Given information |
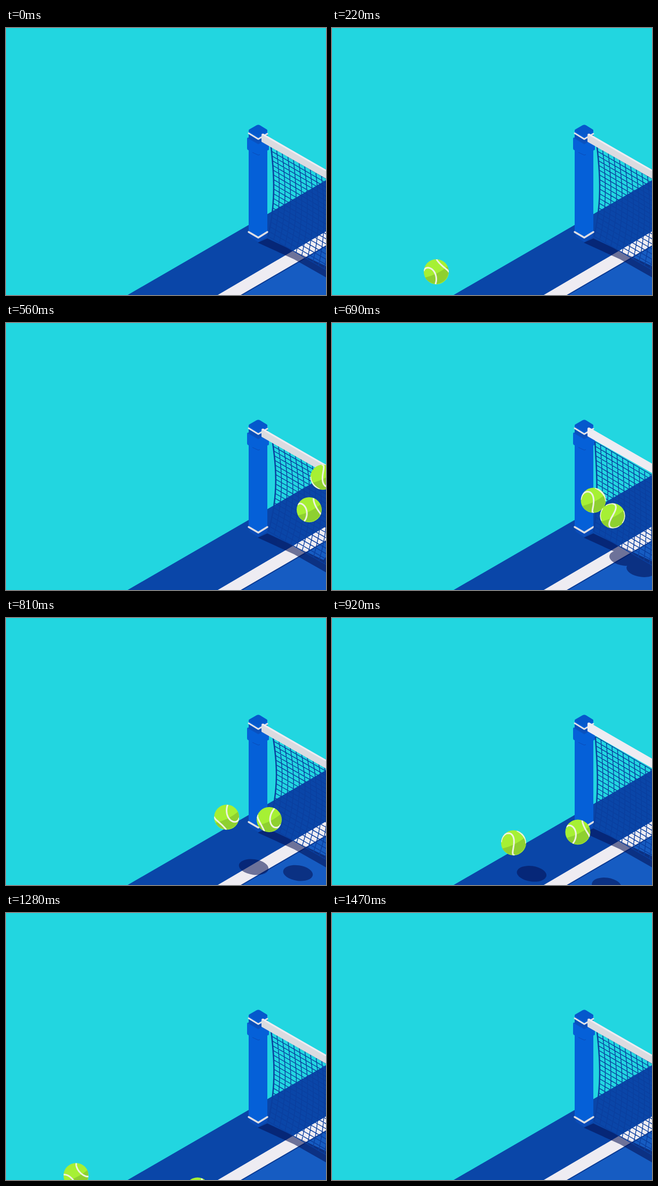
These frames come from a looping animation (600x500 px, 3000 ms). An HTML page:

```html
<!DOCTYPE html>
<html lang="en">
<head>
<meta charset="utf-8">
<title>Tennis balls at the net</title>
<style>
html, body { margin: 0; width: 100%; height: 100%; overflow: hidden; background: #22d6e0; }
svg { display: block; width: 100vw; height: 100vh; }
</style>
</head>
<body>
<svg viewBox="0 0 600 500">
  <defs>
    <clipPath id="courtClip"><path d="M228 500L600 285V500Z"/></clipPath>
    <clipPath id="ballClip"><circle r="23.5"/></clipPath>
  </defs>
  <rect width="600" height="500" fill="#22d6e0"/>
  <path d="M228 500L600 285V500Z" fill="#0a46a8"/>
  <path d="M440 500L600 407V500Z" fill="#165cc2"/>
  <path d="M440 501L601 407.500" stroke="#0a3890" stroke-width="2"/>
  <path d="M397 500L600 381V407L440 500Z" fill="#eeecf2"/>
  <g clip-path="url(#courtClip)" fill="#051050" opacity=".55">
    <path d="M472 402L490 394L600 446V467L540 433Z"/>
    <ellipse class="shade" rx="28" ry="14.500"/>
    <ellipse class="shade" rx="28" ry="14.500"/>
  </g>
  <g stroke-linejoin="round">
    <path d="M457 384V391L473 401L489 391V384Z" fill="#0a4cb8"/>
    <path d="M455 200H490V382L473 392L455 382Z" fill="#0560d8"/>
    <path d="M455 382L473 392.500L490 382" fill="none" stroke="#dedee4" stroke-width="3.500" stroke-linecap="round"/>
    <path d="M455 197V206L473 217L490 207V197Z" fill="#0a50bc"/>
    <path d="M454 205L473 216L492 206Q493 206 493 208V228L473 238L453 228Q452 227 452 225V207Q452 205 454 205Z" fill="#0560d8"/>
    <path d="M454 206L473 217L491 207M462 233L473 238L476 237" fill="none" stroke="#0a4cb8"/>
    <path d="M455 191V197L473 208L490 198V191Z" fill="#0560d8"/>
    <path d="M456 190L470 182Q473 180.500 476 182L489 190Q491 192 489 194L476 202Q473 204 470 202L457 194Q454 192 456 190Z" fill="#0558cc"/>
    <path d="M455 197L473 208L490 198" fill="none" stroke="#e2e2e8" stroke-width="3" stroke-linecap="round"/>
  </g>
  <g fill="none" stroke="#0a3f9f">
    <path id="mesh" stroke-width="1.400"/>
    <path id="meshEdge" stroke-width="2.500"/>
  </g>
  <path id="tape"/>
  <path id="tapeTop" fill="none" stroke="#eeecf2" stroke-width="3"/>
  <g id="balls"></g>
</svg>
<script>
const LOOP = 3000, END = 1470, HIT = 540, KNOWN = 690, BOUNCE = 1010, RADIUS = 23.5;
const BEATS = [60, 390, KNOWN, 920, 1060, 1280, END];
const $ = id => document.getElementById(id);
const shades = document.querySelectorAll('.shade');

// inbound: place at 390 ms; rebound: place, speed and acceleration at KNOWN
const balls = [
  {
    inbound: [413, 365],
    x: [490, -.677, .000117],
    y: [332, .327, .00026],
    bounces: true,
    height: d => 16 + (d < 0 ? -.537 : .27) * d - .00078 * d * d,
    turn: 220, phase: Math.PI / 2, tilt: .05
  },
  {
    inbound: [390, 439],
    x: [526, -.283, 0],
    y: [361, .114, .00026],
    bounces: false,
    height: () => 100,
    turn: 370, phase: 0, tilt: .4
  }
];

function makeBall(ball) {
  ball.node = document.createElementNS('http://www.w3.org/2000/svg', 'g');
  ball.node.innerHTML = `<circle r="${RADIUS}" fill="#a6f034"/>
    <path d="M-20.900 10.700Q3 5 21.200 -10A23.500 23.500 0 0 1 -20.900 10.700Z" fill="#8ed030"/>
    <path class="seam" clip-path="url(#ballClip)" fill="none" stroke="#eef2e2" stroke-width="3"/>`;
  ball.seam = ball.node.querySelector('.seam');
  $('balls').append(ball.node);
}

// the motion runs on short held steps
function hold(t) {
  if (t < BEATS[0]) return 0;
  const i = BEATS.findIndex(b => b > t);
  if (i < 0) return END;
  const from = BEATS[i - 1], span = BEATS[i] - from;
  const steps = Math.round(span / 30);
  return from + Math.floor((t - from) / span * steps) * span / steps;
}

const glide = ([p, v, a], s) => p + v * s + a * s * s;

function rebound(ball, t) {
  const x = glide(ball.x, t - KNOWN);
  if (!ball.bounces || t < BOUNCE) return [x, glide(ball.y, t - KNOWN)];
  const floor = glide(ball.y, BOUNCE - KNOWN);
  return [x, glide([floor, .035, ball.y[2]], t - BOUNCE)];
}

function place(ball, t) {
  if (t >= HIT) return rebound(ball, t);
  const hit = rebound(ball, HIT);
  const k = (t - 390) / (HIT - 390);
  return ball.inbound.map((p, i) => p + (hit[i] - p) * k);
}

function height(ball, t) {
  return ball.height(Math.max(t, HIT) - BOUNCE) + .4 * Math.max(0, HIT - t);
}

// visible half of a rolling seam curve
function seamPath(spin, tilt) {
  const c = Math.cos(spin), s = Math.sin(spin);
  const ct = RADIUS * Math.cos(tilt), st = RADIUS * Math.sin(tilt);
  let d = '', drawing = false;
  for (let i = 0; i <= 96; i++) {
    const a = i / 48 * Math.PI;
    const depth = .7 * Math.cos(a) + .3 * Math.cos(3 * a);
    const x = .7 * Math.sin(a) - .3 * Math.sin(3 * a);
    const up = .917 * Math.sin(2 * a);
    const y = up * c - depth * s;
    const front = up * s + depth * c > -.03;
    if (front) d += `${drawing ? 'L' : 'M'}${(x * ct - y * st).toFixed(2)} ${(x * st + y * ct).toFixed(2)}`;
    drawing = front;
  }
  return d;
}

function drawBall(ball, i, t) {
  const [x, y] = place(ball, t);
  const h = height(ball, t);
  ball.node.setAttribute('transform', `translate(${x} ${y})`);
  shades[i].setAttribute('transform', `translate(${x + 6 + .48 * h} ${y + h}) rotate(8)`);
  ball.seam.setAttribute('d', seamPath(ball.phase + Math.PI * (t - 1060) / ball.turn, ball.tilt));
}

// fading swing after the hit
function sway(t) {
  const s = t - 510, p = s / 800;
  return p <= 0 || p >= 1 ? 0 : 7 * (1 - p ** 3) * Math.sin(2 * Math.PI * s / 244);
}

function netPoint(u, v, push) {
  const bulge = push * Math.sin(Math.PI * (.25 + .7 * v)) * (.8 + u / 300);
  const x = 497 + u + 5 * Math.sin(Math.PI * v * 1.1) - 4 * v ** 6 + bulge;
  return `${x.toFixed(2)} ${(222 + .58 * u + 168 * v).toFixed(2)}`;
}

function strand(u, push) {
  const points = [];
  for (let i = 0; i <= 14; i++) points.push(netPoint(u, i / 14, push));
  return 'M' + points.join('L');
}

function drawNet(t) {
  const push = sway(t);
  let d = '';
  for (let u = 10.5; u < 130; u += 10.5) d += strand(u, push);
  for (let i = 0; i <= 19; i++) d += `M${netPoint(0, i / 19, push)}L${netPoint(135, i / 19, push)}`;
  $('mesh').setAttribute('d', d);
  $('meshEdge').setAttribute('d', strand(0, push));

  const lean = Math.max(0, Math.min(1, -push / 3));
  const top = 198 - 2 * lean, base = 213 - lean;
  const mix = (a, b) => Math.round(a + (b - a) * lean);
  $('tape').setAttribute('d', `M479 ${top + 2}Q479 ${top - 1} 483 ${top}L600 ${top + 68}V${base + 69}L479 ${base}Z`);
  $('tape').setAttribute('fill', `rgb(${mix(218, 238)},${mix(219, 236)},${mix(224, 242)})`);
  $('tapeTop').setAttribute('d', `M481 ${top + 1}L600 ${top + 69}`);
}

function render(time) {
  const t = hold(time % LOOP);
  drawNet(t);
  balls.forEach((ball, i) => drawBall(ball, i, t));
}

balls.forEach(makeBall);
const start = performance.now();
function tick() {
  render(performance.now() - start);
  requestAnimationFrame(tick);
}
tick();
</script>
</body>
</html>
```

What is needed | Exactly how many lines of the records above contain "BEATS"? Please state only the number.

Final answer | 4